The SaddleBrooke Republican Club featured four Republican candidates for positions on the Arizona Corporation Commission at its Feb. 12 meeting: Neil DeSanti, Kim Owens, Nick Myers, and Eric Sloan. Former State Treasurer Eileen Klein represented a current member of the Commission also up for election, Lea Márquez Peterson. The ACC has a wide portfolio, including regulation of public utilities, facilitating business creation and development, and enforcing an ethical securities marketplace. The speakers introduced themselves and gave short descriptions of their qualifications and platform, after which they met with smaller groups in order to respond to questions and offer more information about their experiences, motivations for running for office, and priorities if elected.

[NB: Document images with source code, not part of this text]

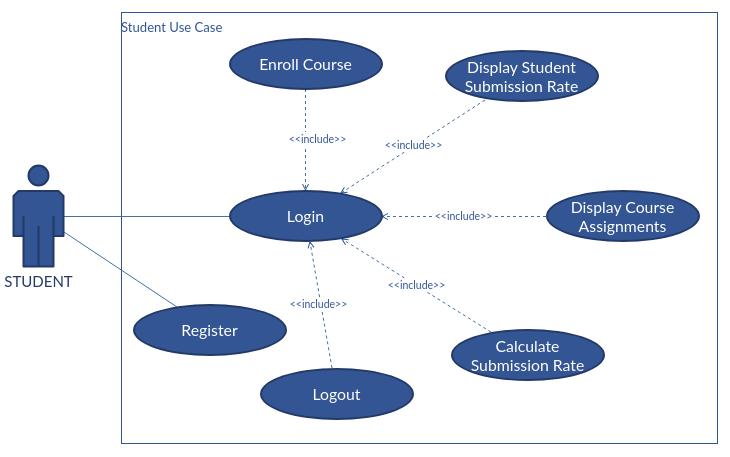
<!DOCTYPE html>
<html lang="en">
<head>
<meta charset="utf-8">
<title>Student Use Case</title>
<style>
  :root {
    --paper: #ffffff;
    --fill: #335593;
    --edge: #233a68;
    --frame: #2f5597;
    --line: #41719c;
    --label: #2f5597;
  }
  * { box-sizing: border-box; margin: 0; }
  html, body { width: 730px; height: 457px; overflow: hidden; background: var(--paper); }
  .diagram {
    position: relative; width: 730px; height: 457px; overflow: hidden;
    font-family: Lato, "Open Sans", sans-serif;
  }
  .system {
    position: absolute; left: 121px; top: 12px; width: 597px; height: 432px;
    border: 1px solid var(--frame);
  }
  .system h1 {
    position: absolute; left: -1px; top: 5px;
    font-size: 13.1px; line-height: 18px; font-weight: 400;
    color: var(--label); white-space: nowrap;
  }
  .connectors { position: absolute; left: 0; top: 0; }
  .association { stroke: var(--line); stroke-width: 1; }
  .include { stroke: var(--line); stroke-width: 1; stroke-dasharray: 3 3; }
  .arrow { fill: none; stroke: var(--frame); stroke-width: 1; }
  .actor { fill: var(--fill); stroke: var(--edge); stroke-width: 2; stroke-linejoin: round; }
  .actor-name {
    position: absolute; left: 0; top: 271px; width: 77px;
    font-size: 15px; line-height: 21px; text-align: center;
    color: var(--edge); white-space: nowrap;
  }
  .use-case {
    position: absolute; width: 154px; height: 52px;
    display: flex; align-items: center; justify-content: center;
    border: 2px solid var(--edge); border-radius: 50%;
    background: var(--fill); color: var(--paper);
    font-size: 15.8px; line-height: 19px; text-align: center; white-space: nowrap;
  }
  .enroll { left: 228.5px; top: 37.5px; }
  .display-rate { left: 444.5px; top: 50px; }
  .login { left: 228.5px; top: 189.5px; }
  .assignments { left: 545.5px; top: 190px; }
  .register { left: 132.5px; top: 303.5px; }
  .calculate { left: 450.5px; top: 329px; }
  .logout { left: 259.5px; top: 367.5px; }
  .stereotype {
    position: absolute; width: 58px; height: 14px;
    display: flex; align-items: center; justify-content: center;
    background: var(--paper); color: var(--label);
    font-size: 10.5px; line-height: 14px; white-space: nowrap;
  }
  .from-enroll { left: 288.5px; top: 132px; }
  .from-rate { left: 384.5px; top: 138px; }
  .from-assignments { left: 434.5px; top: 209px; }
  .from-calculate { left: 387.5px; top: 278px; }
  .from-logout { left: 289.5px; top: 297px; }
</style>
</head>
<body>
<main class="diagram">
  <section class="system"><h1>Student Use Case</h1></section>

  <svg class="connectors" width="730" height="457" viewBox="0 0 730 457" aria-hidden="true">
    <defs>
      <marker id="open-arrow" markerWidth="9" markerHeight="9" refX="7" refY="4" orient="auto" markerUnits="userSpaceOnUse">
        <path class="arrow" d="M1 1L7 4L1 7"/>
      </marker>
    </defs>
    <line class="association" x1="64" y1="216.5" x2="230" y2="216.5"/>
    <line class="association" x1="64" y1="232" x2="177" y2="307"/>
    <line class="include" x1="305.5" y1="89" x2="305.5" y2="190" marker-end="url(#open-arrow)"/>
    <line class="include" x1="485" y1="100" x2="341" y2="193" marker-end="url(#open-arrow)"/>
    <line class="include" x1="546" y1="216.5" x2="382" y2="216.5" marker-end="url(#open-arrow)"/>
    <line class="include" x1="491" y1="332" x2="342" y2="239" marker-end="url(#open-arrow)"/>
    <line class="include" x1="332" y1="368" x2="310" y2="242" marker-end="url(#open-arrow)"/>
    <g class="actor">
      <circle cx="38.5" cy="175.5" r="10"/>
      <path d="M18.5 191H58.5L63.5 196V236H53.5V266.5H23.5V236H13.5V196Z"/>
      <path fill="none" d="M23.5 216V236M53.5 216V236M38.5 226V266"/>
    </g>
  </svg>

  <p class="actor-name">STUDENT</p>

  <div class="use-case enroll">Enroll Course</div>
  <div class="use-case display-rate">Display Student<br>Submission Rate</div>
  <div class="use-case login">Login</div>
  <div class="use-case assignments">Display Course<br>Assignments</div>
  <div class="use-case register">Register</div>
  <div class="use-case calculate">Calculate<br>Submission Rate</div>
  <div class="use-case logout">Logout</div>

  <span class="stereotype from-enroll">&lt;&lt;include&gt;&gt;</span>
  <span class="stereotype from-rate">&lt;&lt;include&gt;&gt;</span>
  <span class="stereotype from-assignments">&lt;&lt;include&gt;&gt;</span>
  <span class="stereotype from-calculate">&lt;&lt;include&gt;&gt;</span>
  <span class="stereotype from-logout">&lt;&lt;include&gt;&gt;</span>
</main>
</body>
</html>
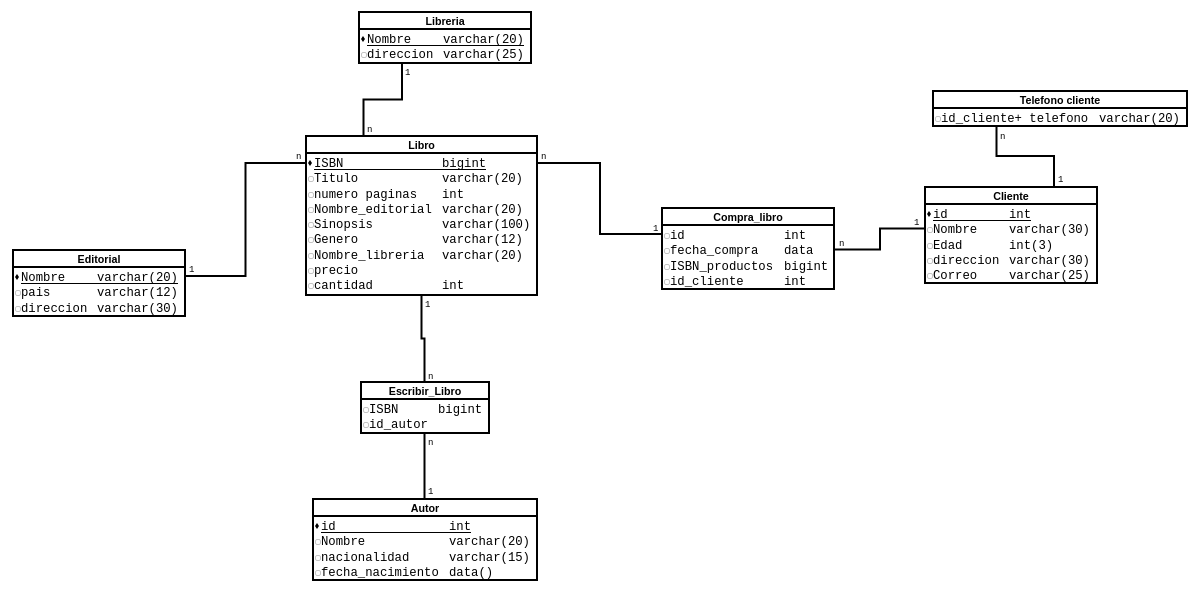
<!DOCTYPE html>
<html lang="es">
<head>
<meta charset="utf-8">
<title>Modelo de datos de librería</title>
<style>
  :root { --ink: #000; --paper: #fff; --faint: #c4c4c4; }
  * { box-sizing: border-box; margin: 0; padding: 0; }
  html, body { width: 1200px; height: 592px; overflow: hidden; background: var(--paper); }
  .diagram { position: relative; width: 1200px; height: 592px; overflow: hidden; color: var(--ink); }
  .relations { position: absolute; left: 0; top: 0; }
  .relations polyline { fill: none; stroke: var(--ink); stroke-width: 2; }
  .relations text { font: 9px "Liberation Mono", monospace; fill: var(--ink); }

  .entity { position: absolute; border: 2px solid var(--ink); background: var(--paper); }
  .entity h2 { height: 17px; border-bottom: 2px solid var(--ink); font: bold 10.7px/16px "Liberation Sans", sans-serif; text-align: center; white-space: nowrap; }
  .entity ul { list-style: none; padding-top: 3px; font: 12.28px/15.3px "Liberation Mono", monospace; }
  .entity li { position: relative; display: flex; width: max-content; height: 15.3px; padding-left: 7px; white-space: pre; }
  .entity li::before { content: ""; position: absolute; left: 1px; top: 4px; width: 4px; height: 4px; border: 1px solid var(--faint); border-radius: 2px; }
  .entity .key::before { top: 3px; left: 1px; width: 4px; height: 6px; border: 0; border-radius: 0; background: var(--ink); clip-path: polygon(50% 0, 100% 50%, 50% 100%, 0 50%); }
  .entity .key::after { content: ""; position: absolute; left: 7px; right: 0; bottom: 2px; height: 1px; background: var(--ink); }
  .entity .field { width: var(--field); }

  .libreria { left: 358px; top: 11px; width: 174px; height: 53px; --field: 76px; }
  .libro { left: 305px; top: 135px; width: 233px; height: 161px; --field: 128px; }
  .editorial { left: 12px; top: 249px; width: 174px; height: 68px; --field: 76px; }
  .compra { left: 661px; top: 207px; width: 174px; height: 83px; --field: 114px; }
  .telefono { left: 932px; top: 90px; width: 256px; height: 37px; --field: 158px; }
  .cliente { left: 924px; top: 186px; width: 174px; height: 98px; --field: 76px; }
  .escribir { left: 360px; top: 381px; width: 130px; height: 53px; --field: 69px; }
  .autor { left: 312px; top: 498px; width: 226px; height: 83px; --field: 128px; }
</style>
</head>
<body>
<main class="diagram">
  <svg class="relations" width="1200" height="592" viewBox="0 0 1200 592">
    <g class="libreria-libro">
      <polyline points="402,63 402,99.5 363.5,99.5 363.5,136"/>
      <text x="405" y="75">1</text><text x="367" y="132">n</text>
    </g>
    <g class="libro-editorial">
      <polyline points="306,163 245.5,163 245.5,276 185,276"/>
      <text x="296" y="159">n</text><text x="189" y="272">1</text>
    </g>
    <g class="libro-compra">
      <polyline points="537,163 600,163 600,234 662,234"/>
      <text x="541" y="159">n</text><text x="653" y="231">1</text>
    </g>
    <g class="compra-cliente">
      <polyline points="834,249.5 880,249.5 880,228.5 925,228.5"/>
      <text x="839" y="246">n</text><text x="914" y="225">1</text>
    </g>
    <g class="telefono-cliente">
      <polyline points="996.5,126 996.5,156 1054,156 1054,187"/>
      <text x="1000" y="139">n</text><text x="1058" y="182">1</text>
    </g>
    <g class="libro-escribir">
      <polyline points="421.5,295 421.5,338.5 424.5,338.5 424.5,382"/>
      <text x="425" y="307">1</text><text x="428" y="379">n</text>
    </g>
    <g class="escribir-autor">
      <polyline points="424.5,433 424.5,499"/>
      <text x="428" y="445">n</text><text x="428" y="494">1</text>
    </g>
  </svg>

  <section class="entity libreria">
    <h2>Libreria</h2>
    <ul>
      <li class="key"><span class="field">Nombre</span><span>varchar(20)</span></li>
      <li><span class="field">direccion</span><span>varchar(25)</span></li>
    </ul>
  </section>

  <section class="entity libro">
    <h2>Libro</h2>
    <ul>
      <li class="key"><span class="field">ISBN</span><span>bigint</span></li>
      <li><span class="field">Titulo</span><span>varchar(20)</span></li>
      <li><span class="field">numero paginas</span><span>int</span></li>
      <li><span class="field">Nombre_editorial</span><span>varchar(20)</span></li>
      <li><span class="field">Sinopsis</span><span>varchar(100)</span></li>
      <li><span class="field">Genero</span><span>varchar(12)</span></li>
      <li><span class="field">Nombre_libreria</span><span>varchar(20)</span></li>
      <li><span class="field">precio</span></li>
      <li><span class="field">cantidad</span><span>int</span></li>
    </ul>
  </section>

  <section class="entity editorial">
    <h2>Editorial</h2>
    <ul>
      <li class="key"><span class="field">Nombre</span><span>varchar(20)</span></li>
      <li><span class="field">pais</span><span>varchar(12)</span></li>
      <li><span class="field">direccion</span><span>varchar(30)</span></li>
    </ul>
  </section>

  <section class="entity compra">
    <h2>Compra_libro</h2>
    <ul>
      <li><span class="field">id</span><span>int</span></li>
      <li><span class="field">fecha_compra</span><span>data</span></li>
      <li><span class="field">ISBN_productos</span><span>bigint</span></li>
      <li><span class="field">id_cliente</span><span>int</span></li>
    </ul>
  </section>

  <section class="entity telefono">
    <h2>Telefono cliente</h2>
    <ul>
      <li><span class="field">id_cliente+ telefono</span><span>varchar(20)</span></li>
    </ul>
  </section>

  <section class="entity cliente">
    <h2>Cliente</h2>
    <ul>
      <li class="key"><span class="field">id</span><span>int</span></li>
      <li><span class="field">Nombre</span><span>varchar(30)</span></li>
      <li><span class="field">Edad</span><span>int(3)</span></li>
      <li><span class="field">direccion</span><span>varchar(30)</span></li>
      <li><span class="field">Correo</span><span>varchar(25)</span></li>
    </ul>
  </section>

  <section class="entity escribir">
    <h2>Escribir_Libro</h2>
    <ul>
      <li><span class="field">ISBN</span><span>bigint</span></li>
      <li><span class="field">id_autor</span></li>
    </ul>
  </section>

  <section class="entity autor">
    <h2>Autor</h2>
    <ul>
      <li class="key"><span class="field">id</span><span>int</span></li>
      <li><span class="field">Nombre</span><span>varchar(20)</span></li>
      <li><span class="field">nacionalidad</span><span>varchar(15)</span></li>
      <li><span class="field">fecha_nacimiento</span><span>data()</span></li>
    </ul>
  </section>
</main>
</body>
</html>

Candidates often stressed how their prior careers added value to a position on the commission. Eileen Klein mentioned that Commissioner Márquez Peterson’s background as a small business owner and officer in the Tucson Hispanic Chamber encouraged her to ease the backlog of applications for LLC status, thus encouraging small business development. Neil DeSanti’s focus on rate-payers included proposals for a summer moratorium on electricity cut-off and that that utility rates for seniors be frozen, contingent on a 20-year tenure in their residence and a history of prompt payment. Kim Owens, having served ten years as a rate-payer advocate to the Salt River Project Council, became alert to the danger that seemingly desirable projects, once executed, may result in unintended negative consequences. This is a special concern in the energy field where scientific discoveries and emerging technologies can make original presumptions obsolete. Nick Myers, an engineer and small business owner, has acted as an advocate for rate-payers and communities treated unfairly by utilities, particularly regarding water, an issue of great concern to Arizona residents. Eric Sloan, another small business owner, expressed his view of the Corporation Commission as a rubber stamp for the utilities, voting repeatedly for rate increases, rather than acting as an advocate for the rate-payer, a situation he intends to change if elected.
Other speakers included Sheriff Mark Lamb who gave us a welcome update. Crime was down 16% in Pinal County, the department was under budget, and officers received their first raise in eleven years. Tom Hodges of SaddleBrooke Troop Support also gave a presentation about his organization.
The SaddleBrooke Republican Club is among the largest Republican clubs in the country and has a high level of member activism. An appearance before this group is considered a virtual must by Republican candidates for state or local office, and current officeholders often speak to offer updates. Speakers also are engaged to address members on issues of concern to voters, such as border security, terrorist and ideological threats to the nation, and the future of entitlement programs. Meetings are usually held on the second Wednesday of every month at 4 p.m. in the ballroom of the MountainView Clubhouse. For more information, including upcoming meeting details, visit the SBRC website, https://saddlebrooke-republican-club.org/.